__ACTIVITY__
Scan the entries below. Report each line where the string "windows" occurs.

__DATASET RECORDS__
- - - -
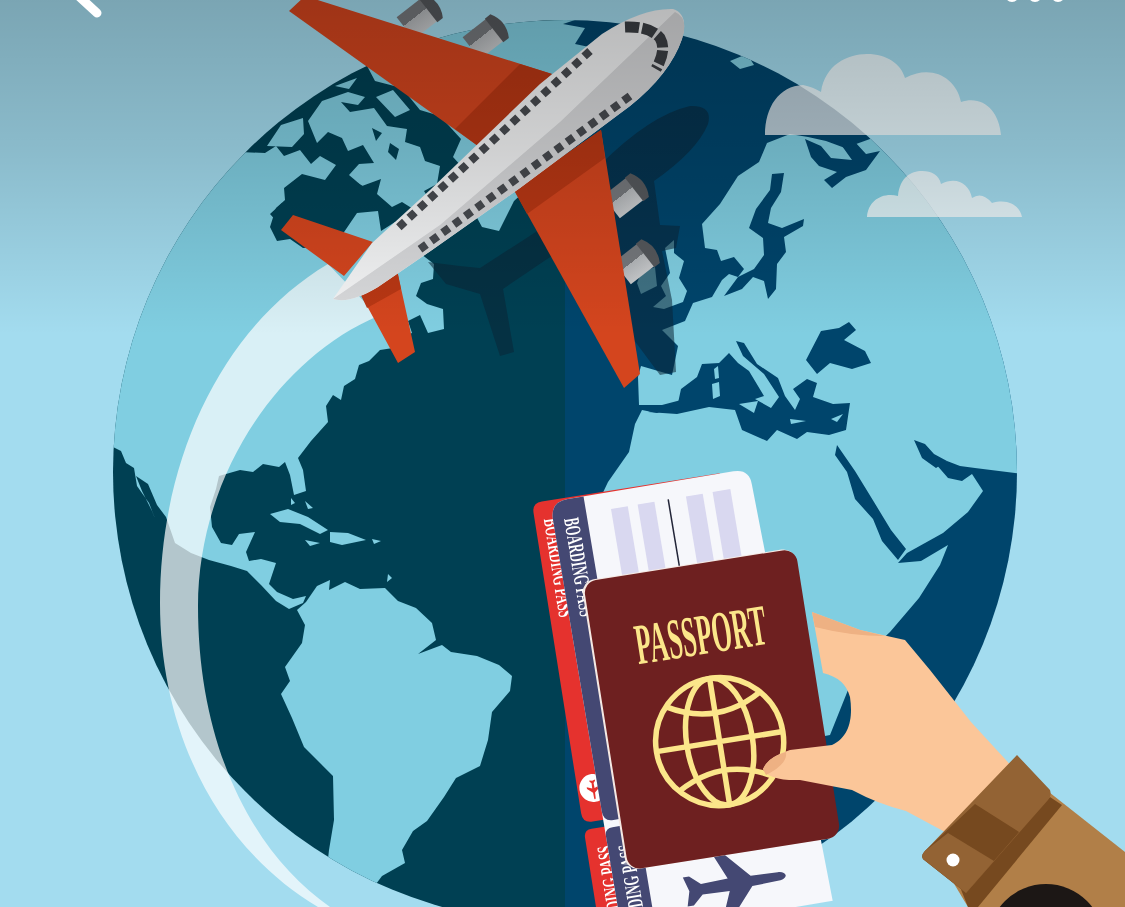
<!DOCTYPE html>
<html lang="en">
<head>
<meta charset="utf-8">
<title>Travel the world</title>
<style>
:root{--sky:#a3dcef;--west:#004053;--east:#00456c;--land:#80cee1;--orange:#d4451e;--orange-dark:#b93714;--navy:#444873;--red:#e5322e;--paper:#f6f7fb;--bars:#d9d8f0;--maroon:#6e2020;--gold:#fbe68a;--skin:#fbc699;--skin-dark:#eeb183;--sleeve:#b17f48;--cuff:#936334;--cuff-dark:#76491f}
html,body{margin:0;height:100%;overflow:hidden;background:var(--sky)}
svg{display:block;width:1125px;height:907px}
.land{fill:var(--land)}
.west{fill:var(--west)}
.east{fill:var(--east)}
.orange{fill:var(--orange)}
.orange-dark{fill:var(--orange-dark)}
.windows{fill:none;stroke:#484b50;stroke-width:8;stroke-dasharray:8 6}
.navy{fill:var(--navy)}
.red{fill:var(--red)}
.paper{fill:var(--paper)}
.bars{fill:var(--bars)}
.gold-line{fill:none;stroke:var(--gold);stroke-width:5.5}
.cloud{fill:#fff;opacity:.72}
.title,.pass-label{font-family:"Liberation Serif","Noto Serif",serif;font-weight:700}
.title{font-size:58px;fill:var(--gold)}
.pass-label{font-size:22px;fill:#fff}
</style>
</head>
<body>
<svg viewBox="0 0 1125 907" role="img" aria-label="Airplane flying around a globe while a hand holds a passport and boarding passes">
<defs>
<clipPath id="globe-clip"><circle cx="565" cy="472" r="452"/></clipPath>
<linearGradient id="top-shade" x1="0" y1="0" x2="0" y2="1"><stop offset="0" stop-opacity=".25"/><stop offset=".45" stop-opacity=".15"/><stop offset="1" stop-opacity="0"/></linearGradient>
<linearGradient id="engine-metal" x1="0" y1="0" x2="0" y2="1"><stop offset="0" stop-color="#75787c"/><stop offset=".4" stop-color="#75787c"/><stop offset=".4" stop-color="#b4b7ba"/><stop offset="1" stop-color="#c9cbcd"/></linearGradient>
<g id="engine"><rect x="-20" y="-14" width="36" height="28" fill="url(#engine-metal)"/><path d="M16-15q9 15 0 30h-7v-30z" fill="#55585c"/></g>
<path id="jet" d="M50-4C54-4 57-2 57 0S54 4 50 4L24 5 0 32H-9L2 6-24 5-34 14H-40L-36 0-40-14H-34L-24-5 2-6-9-32H0L24-5Z"/>
</defs>

<rect width="1125" height="907" fill="var(--sky)"/>

<g id="globe" clip-path="url(#globe-clip)">
<rect class="west" x="113" y="20" width="452" height="904"/>
<rect class="east" x="565" y="20" width="452" height="904"/>

<g id="north-america">
<path class="land" d="M100 447L113 447 121 451 126 463 134 468 137 486 149 503 156 521 152 511 142 491 136 476 148 484 157 505 166 517 175 543 191 553 209 560 231 566 247 571 261 585 276 601 289 609 303 603 306 596 293 599 277 592 269 584 276 563 261 559 249 561 246 552 255 532 239 534 232 545 221 543 212 527 210 507 216 489 219 476 240 470 253 472 263 464 279 467 285 462 290 475 294 495 306 491 303 470 298 458 311 441 328 422 326 406 333 395 341 400 344 386 355 379 359 365 369 361 380 350 393 348 402 337 412 333 408 321 420 315 428 333 444 329 443 309 427 304 416 296 421 283 433 279 434 264 421 254 410 234 395 222 381 231 378 211 357 213 340 238 332 262 319 247 303 248 290 239 277 241 270 227 276 208 285 200 284 188 302 174 325 180 336 165 320 156 311 164 300 150 284 156 276 146 265 153 240 152 100 250Z"/>
<path class="land" d="M267 146L281 125 303 118 304 134 292 147ZM308 121L322 101 348 92 365 97 358 105 341 102 350 112 374 108 387 126 407 129 405 142 420 147 425 161 440 166 437 184 424 191 432 204 418 212 402 202 392 207 377 194 381 179 362 186 349 175 359 164 374 163 363 145 348 151 342 138 328 132 317 143ZM335 86L357 78 349 89ZM376 97L393 90 410 110 395 117Z"/>
<path class="west" d="M334 189l18-9 18 10-13 11-16-1zM390 143l9 6-3 11-8-8zM372 128l10 5-6 8zM270 214l12-11 12 8-6 23z"/>
<path class="land" d="M365 62Q455 18 575 20L563 24 585 28 575 44 594 48 590 105 558 140 540 177 514 201 499 231 482 227 469 203 474 180 453 157 461 139 440 116 420 110 402 88 375 81Z"/>
</g>

<g id="caribbean" class="land"><path d="M270 514l18-5 20 8 20 13-8 4-20-10-20-2zM330 532l18 1 18 7-24 5-12-3zM305 540l15 3-10 3zM372 539l9 2-7 3zM291 498l4 5-4 2zM305 501l8 7-5 1zM388 574l4 4-5 4z"/></g>

<path id="south-america" class="land" d="M306 602L317 586 330 580 329 590 345 582 360 589 385 588 398 601 416 608 432 623 436 640 418 654 442 645 451 652 477 656 499 665 512 676 510 691 492 712 488 740 480 766 456 778 444 797 427 821 413 831 402 850 405 863 382 876 376 884 386 930 320 930 329 850 334 820 333 776 321 764 304 747 292 718 281 694 290 681 285 667 302 643 305 625 297 610Z"/>

<g id="eurasia-africa">
<path class="land" d="M1030 475L975 468 960 466 947 461 935 463 948 478 962 481 972 474 983 491 968 512 943 533 907 553 898 563 921 561 948 545 940 565 919 598 890 632 860 660 830 735 700 760 610 600 590 520 608 482 629 452 635 424 642 410 657 413 682 402 700 395 662 405 639 405 638 377 641 366 672 375 678 346 662 330 685 321 693 303 712 297 722 280 729 274 738 277 744 269 734 257 721 261 717 250 705 248 702 224 720 204 738 176 759 162 767 143 790 134 808 137 826 141 845 148 870 139 1030 130Z"/>
<path class="land" d="M665 248L674 240 674 253 684 261 679 278 687 291 683 302 664 309 653 307 666 296 661 286 670 273ZM641 273L655 267 657 286 641 294 637 283ZM560 215L580 211 589 224 573 233 558 228ZM730 61l17-7 7 11-14 4z"/>
<g class="east" id="inland-seas">
<path d="M648 412L678 403 681 389 697 377 702 364 719 363 729 353 738 363 749 371 764 396 755 399 771 408 779 397 764 374 743 356 736 341 744 343 757 364 778 378 785 396 795 410 800 399 793 389 807 379 817 383 813 397 833 404 850 403 846 430 829 435 807 432 797 439 777 430 767 441 742 430 735 410 709 407 677 414Z"/>
<path d="M806 360L821 331 839 328 849 322 856 330 844 340 865 351 871 363 852 369 830 363 817 374Z"/>
<path d="M837 445L855 471 874 502 891 530 906 549 898 560 882 541 873 519 855 499 847 472 835 455Z"/>
<path d="M914 440L925 444 934 454 947 461 936 468 922 458Z"/>
<path d="M738 277L754 269 764 255 763 238 749 228 756 209 770 190 772 174 784 173 781 192 771 208 768 223 782 228 804 219 803 226 784 237 786 252 777 264 776 289 768 299 764 281 753 277 742 289 724 296Z"/>
<path d="M805 139L821 146 831 158 852 160 842 146 855 142 866 154 880 151 866 170 846 177 832 188 824 180 837 172 819 166 811 157Z"/>
</g>
<path class="land" d="M712 384l7-2 1 14-7 3zM714 369l4-3 1 12-4 1zM739 404l19-3-4 12zM790 419l16 2-15 3zM831 419l12-5-6 8z"/>
</g>
</g>

<path id="flight-trail" d="M328 264C225 325 160 455 160 603C160 730 215 845 318 907H330C255 855 198 750 198 606C198 480 275 360 378 316Z" fill="#fff" opacity=".7"/>

<g id="plane-shadow" fill="#0a2537" opacity=".55">
<path d="M428 262L460 266 480 268 545 226 600 165Q650 115 690 106Q713 105 708 124Q697 151 654 181L660 225 680 226 676 248 662 251 672 300 676 372 660 375 565 247 503 289 514 352 500 356 480 294 446 284Z"/>
</g>

<g id="clouds" class="cloud">
<path d="M765 135C765 107 779 86 803 85Q813 87 821 92C825 65 847 54 867 54C887 54 901 64 905 78C931 64 956 77 961 102C983 95 999 111 1001 135Z"/>
<path d="M867 217C868 201 882 192 898 196C900 177 911 171 922 171C932 171 939 175 941 184C956 176 969 183 972 198Q982 191 992 203C1010 198 1020 207 1022 217Z"/>
</g>

<g id="airplane">
<use href="#engine" transform="translate(421 16) rotate(-38)"/>
<use href="#engine" transform="translate(487 36) rotate(-38)"/>
<use href="#engine" transform="translate(627 195) rotate(-38)"/>
<use href="#engine" transform="translate(638 261) rotate(-38)"/>
<path class="orange" d="M289 11L305-4 552 74 478 146Z"/>
<path class="orange-dark" d="M552 74L478 146 455 129 520 64Z"/>
<path class="orange" d="M601 130L640 374 624 388 514 190Z"/>
<path class="orange-dark" d="M601 130L514 190 527 214 605 158Z"/>
<path class="orange" d="M281 230L293 215 373 242 344 276ZM360 293L397 270 415 352 398 363Z"/>
<path class="orange-dark" d="M360 293L397 270 401 289 367 308Z"/>
<path fill="#f4f5f6" d="M333 299L372 243 430 190 540 84 602 34Q642 8 673 9Q689 14 682 39Q670 74 630 106L520 188 432 250 378 287Q350 304 333 299Z"/>
<path fill="#d9dadc" d="M333 299L440 225 560 122 675 12Q689 18 682 39Q670 74 630 106L520 188 432 250 378 287Q350 304 333 299Z"/>
<path class="windows" d="M590 51L398 228"/>
<path class="windows" d="M630 96L419 250"/>
<path d="M625 27Q650 26 660 38Q667 50 656 69" fill="none" stroke="#3c3f44" stroke-width="11" stroke-dasharray="14 3"/>
</g>

<g id="red-boarding-pass" transform="translate(532 503) rotate(-9)">
<path class="red" d="M10 0H190V324H10Q0 324 0 314V10Q0 0 10 0ZM8 331H190V430H0V339Q0 331 8 331Z"/>
<text class="pass-label" transform="translate(9 18) rotate(90)" textLength="100" lengthAdjust="spacingAndGlyphs">BOARDING PASS</text>
<circle cx="16" cy="291" r="14" fill="#fff"/>
<use href="#jet" class="red" transform="translate(16 291) rotate(90) scale(.2)"/>
<text class="pass-label" transform="translate(25 350) rotate(-90)" text-anchor="end" textLength="100" lengthAdjust="spacingAndGlyphs">BOARDING PASS</text>
</g>

<g id="front-boarding-pass" transform="translate(550 502) rotate(-9.5)">
<path class="paper" d="M18 0H186Q202 0 202 16L213 440H0V18Q0 0 18 0Z"/>
<path class="navy" d="M18 0H34V324H10Q0 324 0 314V18Q0 0 18 0ZM8 331H34V440H0V339Q0 331 8 331Z"/>
<text class="pass-label" transform="translate(11 19) rotate(90)" textLength="100" lengthAdjust="spacingAndGlyphs">BOARDING PASS</text>
<text class="pass-label" transform="translate(25 350) rotate(-90)" text-anchor="end" textLength="100" lengthAdjust="spacingAndGlyphs">BOARDING PASS</text>
<g class="bars"><rect x="59" y="17" width="17" height="100"/><rect x="86" y="17" width="17" height="100"/><rect x="135" y="17" width="17" height="100"/><rect x="162" y="17" width="18" height="100"/></g>
<path d="M117 17V120" stroke="#222538" stroke-width="1.5"/>
<use href="#jet" class="navy" transform="translate(111 407) scale(1.05)"/>
</g>

<g id="passport" transform="translate(583 582) rotate(-9)">
<rect x="-2" y="-1" width="216" height="293" rx="13" fill="#f5e9e4"/>
<rect width="215" height="292" rx="13" fill="var(--maroon)"/>
<text class="title" x="42" y="90" textLength="132" lengthAdjust="spacingAndGlyphs">PASSPORT</text>
<g class="gold-line" id="passport-emblem">
<circle cx="110" cy="179" r="64"/>
<ellipse cx="110" cy="179" rx="33" ry="64"/>
<path d="M110 115V243M46 179H174M62 136Q110 164 158 136M62 222Q110 194 158 222"/>
</g>
</g>

<g id="hand">
<path fill="var(--skin)" d="M763 769Q768 757 790 750L832 745C850 737 853 717 850 697Q845 678 823 673L812 612 860 630 905 640 930 670 971 722 1017 772 945 832 906 811Q878 804 852 790L800 780Q769 781 763 769Z"/>
<path fill="var(--skin-dark)" d="M812 612L860 630 885 636Q850 636 815 627ZM763 769Q768 757 786 752Q788 764 766 775Z"/>
</g>

<g id="sleeve">
<path fill="var(--sleeve)" d="M1040 785L1125 852V907H968L953 882Z"/>
<path fill="var(--cuff-dark)" d="M1050 797L1062 805 978 907H968L960 887Z"/>
<path fill="var(--cuff)" d="M1017 755L1050 790Q1052 796 1048 800L966 893 923 859Q921 855 925 851Z"/>
<path fill="var(--cuff-dark)" d="M975 804L1019 832 966 893 923 859Q921 855 925 851Z"/>
<path fill="var(--cuff)" d="M948 833L994 861 966 893 923 859Q921 855 925 851Z"/>
<circle cx="953" cy="860" r="6.5" fill="#fff"/>
</g>

<rect width="1125" height="335" fill="url(#top-shade)"/>

<g id="screen-controls">
<path d="M72-10L97 13" stroke="#fff" stroke-width="9" stroke-linecap="round"/>
<g fill="#fff"><circle cx="1012" cy="-5" r="7"/><circle cx="1035" cy="-5" r="7"/><circle cx="1058" cy="-5" r="7"/></g>
<circle cx="1046" cy="942" r="58" fill="#1c1715"/>
</g>
</svg>
</body>
</html>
- - - -
__RESULT FOR THIS EXERCISE__
.windows{fill:none;stroke:#484b50;stroke-width:8;stroke-dasharray:8 6}
<path class="windows" d="M590 51L398 228"/>
<path class="windows" d="M630 96L419 250"/>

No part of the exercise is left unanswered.